But Gakuto was shaking his head, slowly, a sad smile on his lips. Oshitari felt his hopes fall, and it must have shown on his face, because Gakuto leaned across the fence, placing those tiny, soft hands on either side of his face, touching him for the first time since this chance meeting had begun and carefully, softly placing a chaste kiss on his lips. It wasn't much, but Oshitari knew not to grab, not to try for more. This, he realized, though he didn't understand, didn't want to know, was Gakuto saying goodbye.
A pendant swung around Gakuto's neck from underneath the yukata as he returned to his side of the fence. Oshitari couldn't quite tell what it was-- it was something in glass, something yellow. Gakuto seemed to notice and follow his gaze, because he smiled nostalgically, fingering the pendant. "You probably don't remember. It's something you gave to me a long time ago."

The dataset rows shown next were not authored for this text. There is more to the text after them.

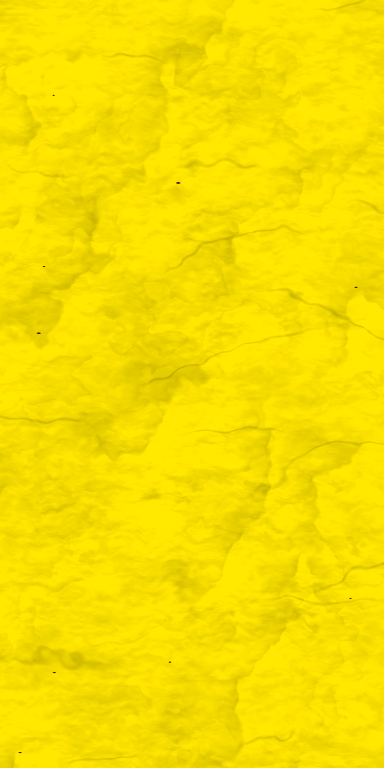
Write a WebGL 1 fragment shader that draws this texture.

```glsl
precision highp float;
// Yellow painted rock: rough plates with one-sided shadows, short cracks and fine flat grain.

uniform vec2 u_resolution;

#define PAINT vec3(1.0, 0.898, 0.0)
#define BASE_LEVEL 0.990
#define GRAIN_SCALE vec2(30.0, 74.0)
#define GRAIN_DEPTH 0.17
#define RELIEF_DEPTH 0.16
#define MOTTLE_DEPTH 0.13
#define PLATE_SHADOW 0.12
#define CHIP_SHADOW 0.085
#define CRACK_DEPTH 0.11
#define SPECK_GRID 5.0
#define SPECK_SHARE 0.12

float hash(vec2 p) {
  vec3 q = fract(vec3(p.xyx) * 0.1031);
  q += dot(q, q.yzx + 33.33);
  return fract((q.x + q.y) * q.z);
}

float noise(vec2 p) {
  vec2 i = floor(p);
  vec2 f = fract(p);
  f = f * f * f * (f * (f * 6.0 - 15.0) + 10.0);
  float low = mix(hash(i), hash(i + vec2(1.0, 0.0)), f.x);
  float high = mix(hash(i + vec2(0.0, 1.0)), hash(i + 1.0), f.x);
  return mix(low, high, f.y);
}

float fbm(vec2 p) {
  float sum = 0.0;
  float gain = 0.5;
  for (int i = 0; i < 5; i++) {
    sum += gain * noise(p);
    p = mat2(1.6, 1.2, -1.2, 1.6) * p + 17.3;
    gain *= 0.52;
  }
  return sum;
}

// Stretched grain keeps its horizontal direction through all octaves.
float flatGrain(vec2 p) {
  return 0.45 * noise(p) + 0.32 * noise(p * 1.9 + 31.7) + 0.23 * noise(p * 3.4 + 71.1);
}

// Sharp step on the plate side, soft shadow fading up and to the left.
float ledge(float height, float falloff, float edge) {
  float f = fract(height);
  return exp(-falloff * f) * smoothstep(0.0, edge, f);
}

// Thin, nearly level line that wanders with noise and is broken by a mask.
float crack(vec2 p, float slope) {
  float path = p.y * 3.2 + slope * p.x + 1.1 * fbm(p * vec2(2.0, 2.6) + slope * 19.0);
  float gap = abs(fract(path) - 0.5);
  float mask = smoothstep(0.52, 0.72, noise(p * vec2(4.5, 6.0) + slope * 47.0));
  return (1.0 - smoothstep(0.0, 0.022, gap)) * mask;
}

// Small dark pits, at most one per grid cell, of varied size.
float specks(vec2 p) {
  vec2 cell = floor(p * SPECK_GRID);
  vec2 jitter = 0.2 + 0.6 * vec2(hash(cell + 5.1), hash(cell + 9.7));
  vec2 d = (p * SPECK_GRID - cell - jitter) / SPECK_GRID;
  float present = step(1.0 - SPECK_SHARE, hash(cell + 41.3));
  float size = mix(0.003, 0.0055, hash(cell + 63.0));
  return present * (1.0 - smoothstep(0.3 * size, size, length(d * vec2(0.7, 1.5))));
}

void main() {
  vec2 p = gl_FragCoord.xy / u_resolution.x;
  vec2 tilt = vec2(-1.6, 2.0);
  vec2 ragged = p + 0.035 * (vec2(fbm(p * 15.0), fbm(p * 15.0 + 40.0)) - 0.5);

  // Large plates and smaller chips, both broken up by masks.
  float plateHeight = dot(ragged, tilt) + 3.0 * fbm(ragged * vec2(2.6, 2.8) + 3.7);
  float chipHeight = 2.4 * dot(ragged, tilt) + 4.0 * fbm(ragged * vec2(5.0, 7.0) + 23.1);
  float plateMask = smoothstep(0.2, 0.6, noise(p * 5.0 + 8.3));
  float chipMask = smoothstep(0.35, 0.7, noise(p * 6.0 + 51.9));
  float plates = ledge(plateHeight, 5.0, 0.07) * plateMask;
  float chips = ledge(chipHeight, 4.0, 0.12) * chipMask;
  float lip = smoothstep(0.6, 1.0, fract(plateHeight)) * plateMask;
  float cracks = max(crack(p, 0.35), crack(p, -0.6));

  // Lit bumps: difference of the rough surface along the light direction.
  vec2 bumpScale = vec2(11.0, 19.0);
  float relief = fbm(ragged * bumpScale) - fbm((ragged + vec2(-0.006, 0.012)) * bumpScale);

  // Surface grain and broad unevenness.
  float grain = flatGrain(ragged * GRAIN_SCALE) - 0.5;
  float mottle = fbm(p * vec2(5.0, 8.0) + 61.0) - 0.5;

  float level = BASE_LEVEL + GRAIN_DEPTH * grain * (0.4 + 0.6 * noise(p * 7.0 + 19.0));
  level += RELIEF_DEPTH * relief + MOTTLE_DEPTH * mottle + 0.018 * lip;
  level -= PLATE_SHADOW * plates + CHIP_SHADOW * chips + CRACK_DEPTH * cracks;

  vec3 color = PAINT * clamp(level, 0.7, 1.018);
  color = mix(color, vec3(0.22, 0.06, 0.0), 0.9 * specks(p));
  gl_FragColor = vec4(clamp(color, 0.0, 1.0), 1.0);
}
```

Oshitari looked closer, and suddenly, in a whirlwind of colour, the memory plays back before his eyes. The buttercup. The one he had put in Gakuto's hair, the one he had pressed in a book. He said nothing, he could say nothing.
Gakuto's smile wavered but held as he looked fondly at the little crushed flower. "I liked to think you loved me, too. Even though it was stupid, because you left me... well, I kept it, because I wanted to keep thinking you loved me."
"I do," Oshitari stated stupidly, flatly. He wished he didn't understand. "I do love you, Gakuto. I want to take you away from here."
Gakuto looked around slowly, looked at the white flowers turning brown at the edges on yellowing, sagging stems. Looked at the spacious yard, the old house, down the road and back again. He seemed to loose focus for a moment before he smiled back at Oshitari. "I want to come with you, Yuushi. You know I do. I love you. But you... we both know I can't."
"You can't." It wasn't a question, but Gakuto seemed to take it as one.
"I'm not yours anymore, Yuushi. You gave me up when you left three years ago. And I know it was what you wanted... when I saw you on TV, I realized, and I... well, I'll never understand, but I've forgiven you." Oshitari wondered when his selfish, bitchy, whiny little Gakuto had grown up, but he didn't know what to do besides nod.
"I still love you."
Gakuto smiled and nodded, leaning forward again to kiss him on the cheek. "Go win the world. I'll be watching you."
Oshitari was trying to think of some sort of response when Gakuto started, stiffened suddenly, glancing back at the house frantically, as if he could hear some noise that Oshitari couldn't. When he turned back to Oshitari, he was obviously trying to hide the panic in his eyes. "He'll be wanting me. Go, he'll be angry if he sees you. I love you, Yuushi, okay?" He made the hand-mouth gesture again suddenly, as if he hadn't meant to say that, but then softened into a smile. "I do. Goodbye, and good luck." And with that, he turned, darted back into the house, and there was a terrible finality in the sound of the paper door sliding shut behind him.
He can remember it in full, brilliant colour, as if it were yesterday. It was mid-May, a Sunday, their third year of middle school; everything was in full bloom. Hand wound in his, Gakuto dragged him in amongst the flowers, the colours, the life. It was easy then, holding him close, kissing him, calling him his own.
He can remember it, yes, but he tries his hardest not to, because it makes the dull, faded hue of the flowers he's surrounded by now that much easier to bear.